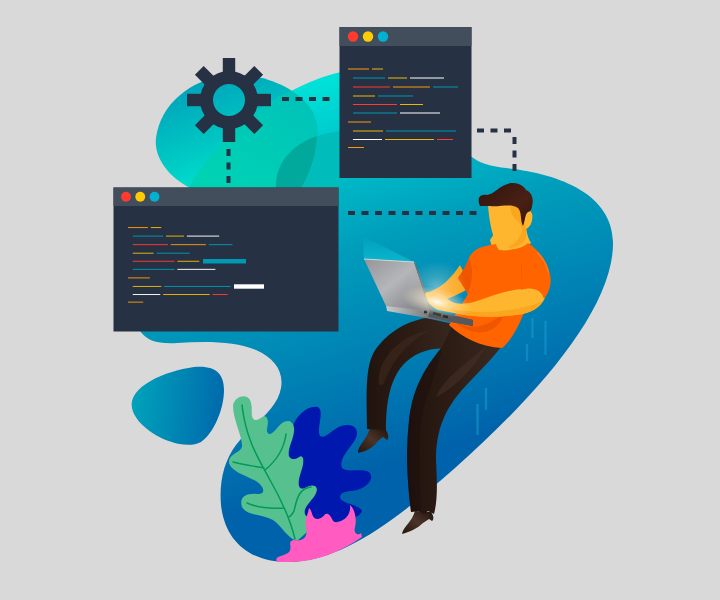
<!DOCTYPE html>
<html lang="en">
<head>
<meta charset="utf-8">
<title>Developer at work</title>
<style>
:root {
  --backdrop: #d9d9d9;
  --ink: #263143;
  --bar: #434e5d;
  --red: #ff3a2f;
  --orange: #f99a08;
  --yellow: #edb70a;
  --teal: #0098b2;
  --skin: #ffb62f;
  --skin-shade: #fba61f;
  --shirt: #ff6400;
  --shirt-shade: #f05500;
  --leaf: #57c08f;
  --leaf-vein: #009a5b;
  --navy: #0018ae;
  --pink: #ff5bc0;
}
html, body { margin: 0; background: var(--backdrop); overflow: hidden; }
svg { display: block; width: 720px; height: 600px; }
.ink { fill: var(--ink); }
.bar { fill: var(--bar); }
.dash { fill: none; stroke: var(--ink); stroke-width: 4; stroke-dasharray: 7 6.5; }
.code path { fill: none; stroke-width: 4.4; }
.red { stroke: var(--red); }
.orange { stroke: var(--orange); }
.yellow { stroke: var(--yellow); }
.teal { stroke: var(--teal); }
.white { stroke: #fff; }
.skin { fill: var(--skin); }
.skin-shade { fill: var(--skin-shade); }
.shirt { fill: var(--shirt); }
.shirt-shade { fill: var(--shirt-shade); }
.leaf { fill: var(--leaf); }
.vein { fill: none; stroke: var(--leaf-vein); stroke-width: 1.5; stroke-linecap: round; }
.navy { fill: var(--navy); }
.pink { fill: var(--pink); }
.streak { stroke: #1c9fd0; stroke-width: 2.4; opacity: .5; }
</style>
</head>
<body>
<svg viewBox="0 0 720 600" role="img" aria-label="A man codes on a laptop among code windows, a gear and plants">
  <defs>
    <linearGradient id="sea" gradientUnits="userSpaceOnUse" x1="305" y1="75" x2="425" y2="455">
      <stop offset="0" stop-color="#00e6da"/>
      <stop offset=".18" stop-color="#00c8cd"/>
      <stop offset=".45" stop-color="#009dbb"/>
      <stop offset=".75" stop-color="#007eb3"/>
      <stop offset="1" stop-color="#0062aa"/>
    </linearGradient>
    <linearGradient id="cloud" gradientUnits="userSpaceOnUse" x1="185" y1="85" x2="225" y2="195">
      <stop offset="0" stop-color="#00a3ba"/>
      <stop offset=".5" stop-color="#00c4c2"/>
      <stop offset="1" stop-color="#00e8d0"/>
    </linearGradient>
    <linearGradient id="overlap" gradientUnits="userSpaceOnUse" x1="290" y1="85" x2="230" y2="190">
      <stop offset="0" stop-color="#00c2b9"/>
      <stop offset="1" stop-color="#00d2b4"/>
    </linearGradient>
    <linearGradient id="pebble" x1="0" y1=".4" x2="1" y2=".5">
      <stop offset="0" stop-color="#00a3bb"/>
      <stop offset="1" stop-color="#0069ac"/>
    </linearGradient>
    <linearGradient id="trousers" x1="0" y1="0" x2="1" y2="0">
      <stop offset="0" stop-color="#21130e"/>
      <stop offset=".5" stop-color="#2d1d15"/>
      <stop offset="1" stop-color="#3b2a20"/>
    </linearGradient>
    <linearGradient id="shoe" x1="0" y1="1" x2="1" y2="0">
      <stop offset="0" stop-color="#24150f"/>
      <stop offset=".5" stop-color="#4b3427"/>
      <stop offset="1" stop-color="#20120d"/>
    </linearGradient>
    <linearGradient id="hair" x1="0" y1="0" x2="1" y2="1">
      <stop offset="0" stop-color="#2e130c"/>
      <stop offset=".6" stop-color="#4a2015"/>
      <stop offset="1" stop-color="#32140d"/>
    </linearGradient>
    <linearGradient id="lid" x1="0" y1="0" x2="1" y2="1">
      <stop offset="0" stop-color="#93959a"/>
      <stop offset=".45" stop-color="#b4b6b9"/>
      <stop offset="1" stop-color="#77797e"/>
    </linearGradient>
    <linearGradient id="base" x1="0" y1="0" x2="1" y2="0">
      <stop offset="0" stop-color="#c9cacc"/>
      <stop offset=".5" stop-color="#77797d"/>
      <stop offset="1" stop-color="#3c3f45"/>
    </linearGradient>
    <radialGradient id="glow">
      <stop offset="0" stop-color="#fff" stop-opacity=".95"/>
      <stop offset=".4" stop-color="#fff3d6" stop-opacity=".5"/>
      <stop offset="1" stop-color="#fff3d6" stop-opacity="0"/>
    </radialGradient>
    <linearGradient id="beam" x1="0" y1="0" x2="0" y2="1">
      <stop offset="0" stop-color="#14d8e0" stop-opacity="0"/>
      <stop offset="1" stop-color="#14d8e0" stop-opacity=".5"/>
    </linearGradient>
    <path id="sea-shape" d="M140 331C147 341 158 344 177 343C205 341 235 341 256 350C274 358 284 371 281 388C277 411 252 424 236 445C224 461 219 482 221 505C225 542 251 563 290 562C344 560 395 521 455 468C536 396 614 309 613 242C612 194 560 174 506 168C480 165 473 160 460 145C430 100 400 62 345 71C305 79 260 105 226 139C209 156 198 170 189 188L150 250Z"/>
    <path id="cloud-shape" d="M190 188C166 175 154 156 156 138C160 105 190 79 228 75C262 72 299 88 313 112C323 135 316 160 301 188Z"/>
    <clipPath id="sea-clip"><use href="#sea-shape"/></clipPath>
    <g id="code-lines">
      <path class="orange" d="M348 69h21M393 87h37M348 122h23M348 147.5h16"/>
      <path class="yellow" d="M372 69h11M388 78h19M353 96h22M400 104.5h23M353 131h30M385 139.5h49"/>
      <path class="teal" d="M353 78h32M433 87h25M378 96h35M353 113h44M386 131h70"/>
      <path class="white" d="M410 78h34M400 113h40M353 139.5h29"/>
      <path class="red" d="M353 87h37M353 104.5h44M437 139.5h16"/>
    </g>
    <g id="window-buttons">
      <circle cx="0" cy="0" r="5.2" fill="var(--red)"/>
      <circle cx="15" cy="0" r="5.2" fill="#ffcb05"/>
      <circle cx="30" cy="0" r="5.2" fill="#00b2cf"/>
    </g>
    <rect id="gear-tooth" x="-6.2" y="-42" width="12.4" height="18"/>
  </defs>

  <rect width="720" height="600" fill="var(--backdrop)"/>

  <g id="backdrop-shapes">
    <use href="#cloud-shape" fill="url(#cloud)"/>
    <use href="#sea-shape" fill="url(#sea)"/>
    <g clip-path="url(#sea-clip)">
      <use href="#cloud-shape" fill="url(#overlap)"/>
      <path d="M276 188C275 160 296 137 340 131V188Z" fill="#00bdbc"/>
      <path d="M276 188C275 164 291 145 317 136C316 155 311 170 301 188Z" fill="#00a99b"/>
    </g>
    <path d="M132 408C128 387 164 371 194 367C216 365 224 374 224 390C224 410 213 434 201 442C180 453 136 430 132 408Z" fill="url(#pebble)"/>
    <path class="streak" d="M477.500 404V435M486 388V410M527 344V361M532.500 318V338M545.500 321V355"/>
  </g>

  <g id="connectors">
    <path class="dash" d="M282 99H330"/>
    <path class="dash" d="M228.500 149V184"/>
    <path class="dash" d="M348 213H477"/>
    <path class="dash" d="M477 130.500H511"/>
    <path class="dash" d="M514.500 137V172"/>
  </g>

  <g id="gear" class="ink" transform="translate(229 100)">
    <path fill-rule="evenodd" d="M-29 0A29 29 0 1 1 29 0A29 29 0 1 1 -29 0ZM-16 0A16 16 0 1 0 16 0A16 16 0 1 0 -16 0Z"/>
    <use href="#gear-tooth"/>
    <use href="#gear-tooth" transform="rotate(45)"/>
    <use href="#gear-tooth" transform="rotate(90)"/>
    <use href="#gear-tooth" transform="rotate(135)"/>
    <use href="#gear-tooth" transform="rotate(180)"/>
    <use href="#gear-tooth" transform="rotate(225)"/>
    <use href="#gear-tooth" transform="rotate(270)"/>
    <use href="#gear-tooth" transform="rotate(315)"/>
  </g>

  <g id="tall-window" class="code">
    <rect class="ink" x="339.500" y="27" width="132" height="151"/>
    <rect class="bar" x="339.500" y="27" width="132" height="19"/>
    <use href="#window-buttons" x="353" y="36.500"/>
    <use href="#code-lines"/>
  </g>

  <g id="wide-window" class="code">
    <rect class="ink" x="113.500" y="187.500" width="225" height="144"/>
    <rect class="bar" x="113.500" y="187.500" width="225" height="18.500"/>
    <use href="#window-buttons" transform="translate(126 196.800) scale(.95)"/>
    <use href="#code-lines" transform="translate(-202.600 162) scale(.95)"/>
    <path class="teal" d="M203 261.300h43"/>
    <path class="white" d="M234 286.500h30"/>
  </g>

  <g id="plants">
    <path class="navy" d="M292 428C297 414 308 405 318 407C325 412 316 428 320 436C327 440 334 425 347 425C358 425 360 434 353 443C346 452 339 461 342 468C348 473 359 468 369 472C375 478 368 487 357 490C347 492 341 491 340 497C342 505 358 503 362 511C360 519 341 521 325 524L294 520C288 495 287 455 292 428Z"/>
    <path class="leaf" d="M233 405C235 396 247 393 250 400C254 409 249 417 255 420C260 421 264 413 267 418C270 425 264 431 269 434C276 434 279 420 289 421C297 424 294 435 291 443C288 451 287 457 292 459C299 460 300 453 303 458C305 467 297 477 299 486C302 493 308 483 315 486C320 490 314 497 309 503C302 511 304 517 311 518C315 522 309 529 306 533L297 541C287 538 282 526 273 520C262 514 247 516 242 507C239 498 245 493 257 494C268 495 263 484 254 480C244 475 231 471 229 463C228 454 240 453 242 447C243 437 233 421 233 405Z"/>
    <path class="vein" d="M242 405C246 441 260 461 270 480C282 501 290 518 295 539M233 462C244 465 254 466 264 468M286 434C284 450 276 461 265 470M247 503C258 508 271 509 284 508M311 487C300 488 297 498 295 507C294 513 292 515 289 517"/>
    <path class="pink" d="M277 562C274 556 281 557 288 553C294 548 286 541 294 540C304 542 308 536 306 528C304 520 308 515 309 508C313 511 311 519 318 519C326 517 323 513 328 514C333 517 332 524 338 522C346 520 351 514 350 505C355 509 357 520 355 527C353 534 359 536 361 533L362 537C340 552 316 562 290 562Z"/>
  </g>

  <g id="developer">
    <g id="far-leg">
      <path fill="url(#shoe)" d="M370 428L385 429C389 434 389 439 387 440L383 437L378 441C372 449 366 451 358 453C357 447 367 439 370 428Z"/>
      <path fill="url(#trousers)" d="M367 429C367 404 364 369 374 352C385 335 403 322 426 318L462 326L448 349C431 347 414 353 403 365C389 381 386 405 386 430Z"/>
      <path fill="#3e2a1f" opacity=".6" d="M381 367C390 347 408 334 430 330C409 342 394 357 384 383C378 390 377 380 381 367Z"/>
    </g>
    <g id="near-leg">
      <path fill="url(#shoe)" d="M415 511L431 512C434 516 434 520 432 521L429 519L423 523C417 529 409 532 402 534C403 527 412 522 415 511Z"/>
      <path fill="url(#trousers)" d="M411 512C408 487 405 456 409 421C412 392 422 371 442 347L453 324L501 347C490 362 474 376 461 391C446 409 436 428 436 460C437 480 438 499 434 514L428 511L424 514L418 511Z"/>
      <path fill="#1a0e0a" opacity=".4" d="M411 512C408 487 405 456 409 421C412 392 422 371 442 347C435 382 422 400 420 431C418 460 421 485 420 511Z"/>
      <path fill="#49352a" opacity=".5" d="M486 346C474 359 446 374 436 397C450 391 473 371 486 346Z"/>
    </g>

    <path class="skin" d="M490 240L492 247C497 253 520 252 531 243C527 236 526 230 526 222L500 225Z"/>
    <path class="skin-shade" d="M424 293C441 290 452 277 460 265L471 287C460 294 447 300 434 303Z"/>
    <path class="shirt" d="M469 258C473 248 484 246 496 244C498 252 504 251 509 250C517 249 524 247 528 243C543 253 552 270 550 284C548 293 540 300 527 305C520 324 512 340 502 348C481 347 463 338 449 325L468 294L458 278C463 271 467 264 469 258Z"/>
    <path class="shirt-shade" d="M469 258C474 269 472 282 468 294L458 278C463 271 467 264 469 258ZM522 262C520 273 522 281 521 290L526 287C523 280 523 271 522 262ZM453 321C470 331 488 328 506 311C496 337 475 338 453 321Z"/>
    <path fill="none" stroke="#ff7a14" stroke-width="1.500" d="M537 252C548 263 552 277 546 290"/>

    <g id="head">
      <path class="skin" d="M488 204C489 223 493 238 499 250C510 251 523 245 526 237L526 229C531 227 533 219 531 212L521 202Z"/>
      <path class="skin-shade" d="M510 207C512 222 520 218 522 229C522 237 514 244 507 248C516 248 525 244 526 237L526 229C531 227 533 219 531 212L521 203Z"/>
      <path class="skin" d="M525 215C529 209 534 212 532 220C531 226 527 229 525 227Z"/>
      <path fill="url(#hair)" d="M480 206C477 199 479 194 487 195C495 194 499 185 511 183C521 182 526 189 526 190C532 192 534 200 532 206C532 209 530 212 528 212C525 214 525 221 523 226C520 220 522 212 518 208C511 203 501 207 490 206Z"/>
    </g>

    <g id="laptop">
      <path fill="url(#beam)" d="M363 236L416 263L364 260Z"/>
      <path fill="url(#base)" d="M386 305L430 310L473 320V326L387 311Z"/>
      <path fill="url(#lid)" d="M364 259L414 262L430 311L386 306Z"/>
      <path fill="none" stroke="#d5d6d8" d="M364 259L414 262"/>
      <path fill="#6d6f74" d="M414 262L416 264L433 312L430 311Z"/>
    </g>

    <g id="near-arm">
      <path class="skin" d="M425 293C435 291 441 293 449 300C457 306 468 304 480 300C495 295 508 290 523 289C530 286 541 288 545 298C540 309 528 314 515 315C495 318 475 317 459 314L438 310C430 306 426 300 425 293Z"/>
      <path class="skin-shade" d="M450 309C480 314 515 313 543 301C536 312 525 314 515 315C495 318 475 317 459 314Z"/>
      <path class="shirt" d="M522 262L550 274C552 284 549 293 544 299C542 290 532 286 521 290Z"/>
    </g>
    <path fill="#55585e" d="M430 310L473 320V326L428 317Z"/>
    <path fill="none" stroke="#222" stroke-width="2.500" d="M424 312h3M433 313l8 2M443 316l5 1"/>
    <ellipse cx="437" cy="302" rx="36" ry="14" fill="url(#glow)" transform="rotate(12 437 302)"/>
    <ellipse cx="437" cy="287" rx="30" ry="26" fill="url(#glow)" opacity=".4"/>
  </g>
</svg>
</body>
</html>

════════

TASK REQUIREMENTS
Look above for the line with "562C274 556 281" and the line with "293C441 290 452". Write out those two lines and all the lines between them, exactly, and no others.

PROBLEM SOLUTION
    <path class="pink" d="M277 562C274 556 281 557 288 553C294 548 286 541 294 540C304 542 308 536 306 528C304 520 308 515 309 508C313 511 311 519 318 519C326 517 323 513 328 514C333 517 332 524 338 522C346 520 351 514 350 505C355 509 357 520 355 527C353 534 359 536 361 533L362 537C340 552 316 562 290 562Z"/>
  </g>

  <g id="developer">
    <g id="far-leg">
      <path fill="url(#shoe)" d="M370 428L385 429C389 434 389 439 387 440L383 437L378 441C372 449 366 451 358 453C357 447 367 439 370 428Z"/>
      <path fill="url(#trousers)" d="M367 429C367 404 364 369 374 352C385 335 403 322 426 318L462 326L448 349C431 347 414 353 403 365C389 381 386 405 386 430Z"/>
      <path fill="#3e2a1f" opacity=".6" d="M381 367C390 347 408 334 430 330C409 342 394 357 384 383C378 390 377 380 381 367Z"/>
    </g>
    <g id="near-leg">
      <path fill="url(#shoe)" d="M415 511L431 512C434 516 434 520 432 521L429 519L423 523C417 529 409 532 402 534C403 527 412 522 415 511Z"/>
      <path fill="url(#trousers)" d="M411 512C408 487 405 456 409 421C412 392 422 371 442 347L453 324L501 347C490 362 474 376 461 391C446 409 436 428 436 460C437 480 438 499 434 514L428 511L424 514L418 511Z"/>
      <path fill="#1a0e0a" opacity=".4" d="M411 512C408 487 405 456 409 421C412 392 422 371 442 347C435 382 422 400 420 431C418 460 421 485 420 511Z"/>
      <path fill="#49352a" opacity=".5" d="M486 346C474 359 446 374 436 397C450 391 473 371 486 346Z"/>
    </g>

    <path class="skin" d="M490 240L492 247C497 253 520 252 531 243C527 236 526 230 526 222L500 225Z"/>
    <path class="skin-shade" d="M424 293C441 290 452 277 460 265L471 287C460 294 447 300 434 303Z"/>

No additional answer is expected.